Event encourages residents to speak up against crime
AIKEN, SC - SC At an event on Saturday to mark what would have been the birthday of a man shot and killed in Hahn Village a year ago, friends and family of the man, as well as police, had one message: Speak up.
Moses Williams was 19 years old when he was shot and killed in Hahn Village on the night of Feb. 4, 2012. He died early the next morning. The case remains unsolved.
An event on Saturday that memorialized a man killed in Hahn Village last year also encouraged community members to help police solve crimes by coming forward with information they may have about a case. Participants ended the event by joining hands in a circle and praying.
Staff photo by Teddy Kulmala An event on Saturday that memorialized a man killed in Hahn Village last year also encouraged community members to help police solve crimes by coming forward with information they may have about a case. Participants ended the event by joining hands in a circle and praying.
“We go through things, and a lot of times we don't understand why, but God nows why and all things work according to his will,” said Carolyn Bates, whose son Larry Sanders Jr. was shot and killed July 10, 2010. She was one of several people to speak at Saturday's event, including Williams' mother Timica James.
“That's one thing that Timica and myself share – the sadness that goes along with having to bury a child,” Bates said. She said much of the reason crimes go unsolved is because people with information about the crimes are afraid to speak out to police.
“For whatever reason, people don't want to tell; they don't want to talk; they don't want to be called a snitch,” she said. “As long as people see things and just allow things to happen and don't do anything, it's just gonna keep going on. As far as closure, we probably wil never get that because people don't want to speak out.”
Tyesha Simmons, whose brother Travis Smith was shot and killed last year at an apartment complex in North Augusta, has worked tirelessly in keeping her brother's unsolved case alive in Aiken County.
“When stuff like this happens, it's your duty as a neighbor and a citizen to tell,” she said. “The bad thing about all this is, when stuff like this happens and people get away with it, they feel like they can do it again because nobody is gonna tell.
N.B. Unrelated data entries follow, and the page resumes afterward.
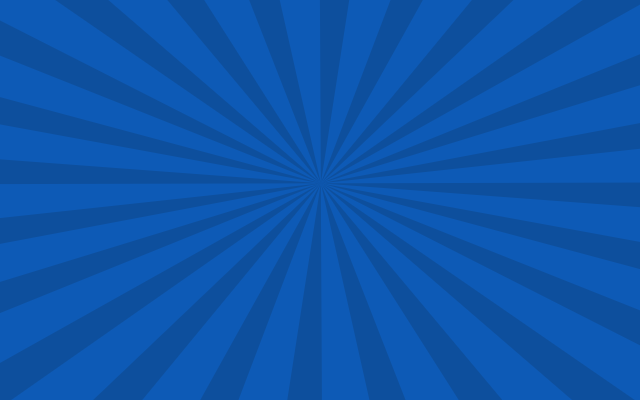
A Shadertoy shader for this background:

```glsl
#define RAY_COUNT 24.0
#define DARK_SHARE 0.423
#define BURST_CENTRE vec2(0.5013, 0.5417)
#define VERTICAL_SQUASH 0.695
#define TWIST 0.0035
#define LIGHT_BLUE vec3(0.051, 0.353, 0.714)
#define DARK_BLUE vec3(0.051, 0.310, 0.616)

const float TAU = 6.2831853;

// Running total of dark area along the repeating ray phase
float darkIntegral(float phase) {
    return floor(phase) * DARK_SHARE + min(fract(phase), DARK_SHARE);
}

// Share of dark ray within a span of the phase, which smooths every edge
float darkCoverage(float phase, float span) {
    return (darkIntegral(phase + 0.5 * span) - darkIntegral(phase - 0.5 * span)) / span;
}

void mainImage(out vec4 fragColor, in vec2 fragCoord) {
    // Position around the centre, with the flattened burst made round
    vec2 pos = (fragCoord - BURST_CENTRE * iResolution.xy) / iResolution.y;
    pos.y /= VERTICAL_SQUASH;
    float radiusSquared = max(dot(pos, pos), 1e-6);

    // Clockwise ray phase, and how much of it one pixel spans
    float raysPerRadian = RAY_COUNT / TAU;
    float phase = (TWIST - atan(pos.y, pos.x)) * raysPerRadian;
    float slope = length(vec2(pos.y, pos.x / VERTICAL_SQUASH)) / radiusSquared;
    float span = max(slope * raysPerRadian / iResolution.y, 1e-4);

    vec3 colour = mix(LIGHT_BLUE, DARK_BLUE, darkCoverage(phase, span));
    fragColor = vec4(colour, 1.0);
}
```
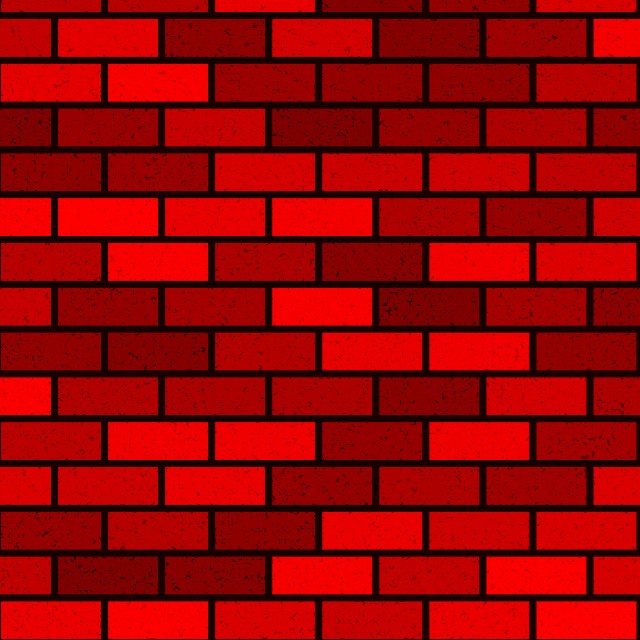
This pattern is drawn by a Shadertoy shader. Its source:

```glsl
// Layout, in units of the canvas height
const vec2 BRICK_SIZE = vec2(0.1563, 0.0591);
const vec2 PITCH = vec2(0.1673, 0.0700);
const vec2 FIRST_CORNER = vec2(0.0017, 0.0012);
const float ROW_SHIFT = 0.5 * BRICK_SIZE.x;

// Colour
const vec3 MORTAR = vec3(0.09, 0.0, 0.0);
const float DARKEST_RED = 0.51;
const float BRIGHTEST_RED = 1.02;

// Wear
const float PIT_CELLS = 350.0;
const float PATCH_CELLS = 70.0;
const float GRAIN_CELLS = 512.0;
const float GRAIN_DEPTH = 0.035;
const float PIT_DEPTH_DARK = 0.34;
const float PIT_DEPTH_BRIGHT = 0.20;

float hash(vec2 p) {
    return fract(sin(dot(p, vec2(127.1, 311.7))) * 43758.5453);
}

float valueNoise(vec2 p) {
    vec2 cell = floor(p);
    vec2 f = fract(p);
    f = f * f * (3.0 - 2.0 * f);
    float low = mix(hash(cell), hash(cell + vec2(1.0, 0.0)), f.x);
    float high = mix(hash(cell + vec2(0.0, 1.0)), hash(cell + 1.0), f.x);
    return mix(low, high, f.y);
}

float boxDistance(vec2 p, vec2 halfSize) {
    vec2 d = abs(p) - halfSize;
    return length(max(d, 0.0)) + min(max(d.x, d.y), 0.0);
}

// Small dark pits, denser in some patches
float pits(vec2 uv) {
    float density = valueNoise(uv * PATCH_CELLS + 31.0);
    float threshold = mix(0.82, 0.70, density);
    return smoothstep(threshold, threshold + 0.14, valueNoise(uv * PIT_CELLS));
}

void mainImage(out vec4 fragColor, in vec2 fragCoord) {
    vec2 uv = fragCoord / iResolution.y;
    float pixel = 1.0 / iResolution.y;

    // Running bond: every second row moves left by half a brick
    vec2 p = uv - FIRST_CORNER + 0.5 * (PITCH - BRICK_SIZE);
    float row = floor(p.y / PITCH.y);
    p.x += ROW_SHIFT * mod(row, 2.0);
    vec2 id = vec2(floor(p.x / PITCH.x), row);
    vec2 local = p - (id + 0.5) * PITCH;

    // One red per brick, worn less where it is bright
    float tone = hash(id + 7.0);
    float red = mix(DARKEST_RED, BRIGHTEST_RED, tone);
    red -= GRAIN_DEPTH * hash(floor(uv * GRAIN_CELLS) + 3.0);
    red -= pits(uv) * mix(PIT_DEPTH_DARK, PIT_DEPTH_BRIGHT, tone);
    vec3 brick = vec3(clamp(red, MORTAR.r, 1.0), 0.0, 0.0);

    float edge = boxDistance(local, 0.5 * BRICK_SIZE);
    float coverage = 1.0 - smoothstep(-0.5 * pixel, 0.5 * pixel, edge);
    fragColor = vec4(mix(MORTAR, brick, coverage), 1.0);
}
```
Don't let people intimidate you – these are your neighborhoods and these are your streets.”
Lt. Karl Odenthal, a spokesman for the Aiken Department of Public Safety, told the crowd that police rely heavily on help from the public when they see or know something about a crime.
“We're doing what we can, but you are the eyes and ears in the community that are really going to help us solve these crimes,” he said. “With Moses, we're following all the leads we can but they've just run dry. Somebody out here knows something.”
Odenthal encouraged people to use the CrimeStoppers hotline to report tips. Callers remain anonymous and are eligible for a cash reward if their tip leads to an arrest and conviction.
The organization each year gives out more than $35,000 in reward money to anonymous callers and has an apprehension rate of 85 percent, Odenthal said. No tip is too small or insignificant.
“Somebody has some information they didn't think was a big deal, and it ends up being a little piece that breaks the case wide open,” Odenthal said.
Moses Williams' aunt Cathie Himton said parents need to better guide their children and encourage them.
“A lot of people tear their kids down. When kids are torn down at home, they feel like the streets are their home,” she said. “You're saying, 'You will never amount to anything.' If you keep telling your children they'll never amount to anything, guess what -- they'll never amount to anything.”
James said she became a “monster” after her son's murder, but working with people like Simmons and Bates saved her.
“My kids were supposed to bury me,” she said. “These ladies have turned me from a monster back to a mom that just wants to be heard and get people to talk and stop being afraid to talk.”
If you, or someone you know, have any information regarding any crime, you are encouraged to contact Crimestoppers. You could earn a reward up to $1,000.
Anonymous tips can be submitted to Crimestoppers at 1-888-CRIME-SC. Texters can send anonymous tips to CRIMES (274637), and mark the beginning of the message with "TIPSC". Text STOP to 274637 to cancel. Text HELP to 274637 for help. Msg&Data Rates May Apply.
DO NOT attempt to approach, detain, follow or arrest any individual based on this web site's information. As information becomes dated it may become less accurate. Because some wanted persons are being sought for crimes of violence, or are known to be armed, all wanted persons should be considered dangerous. If you have information regarding the identity or whereabouts of any wanted person immediately contact Crime Stoppers or notify your local law enforcement agency.Site Design & Maintenance:
© Copyright Midlands Crimestoppers. All Rights Reserved.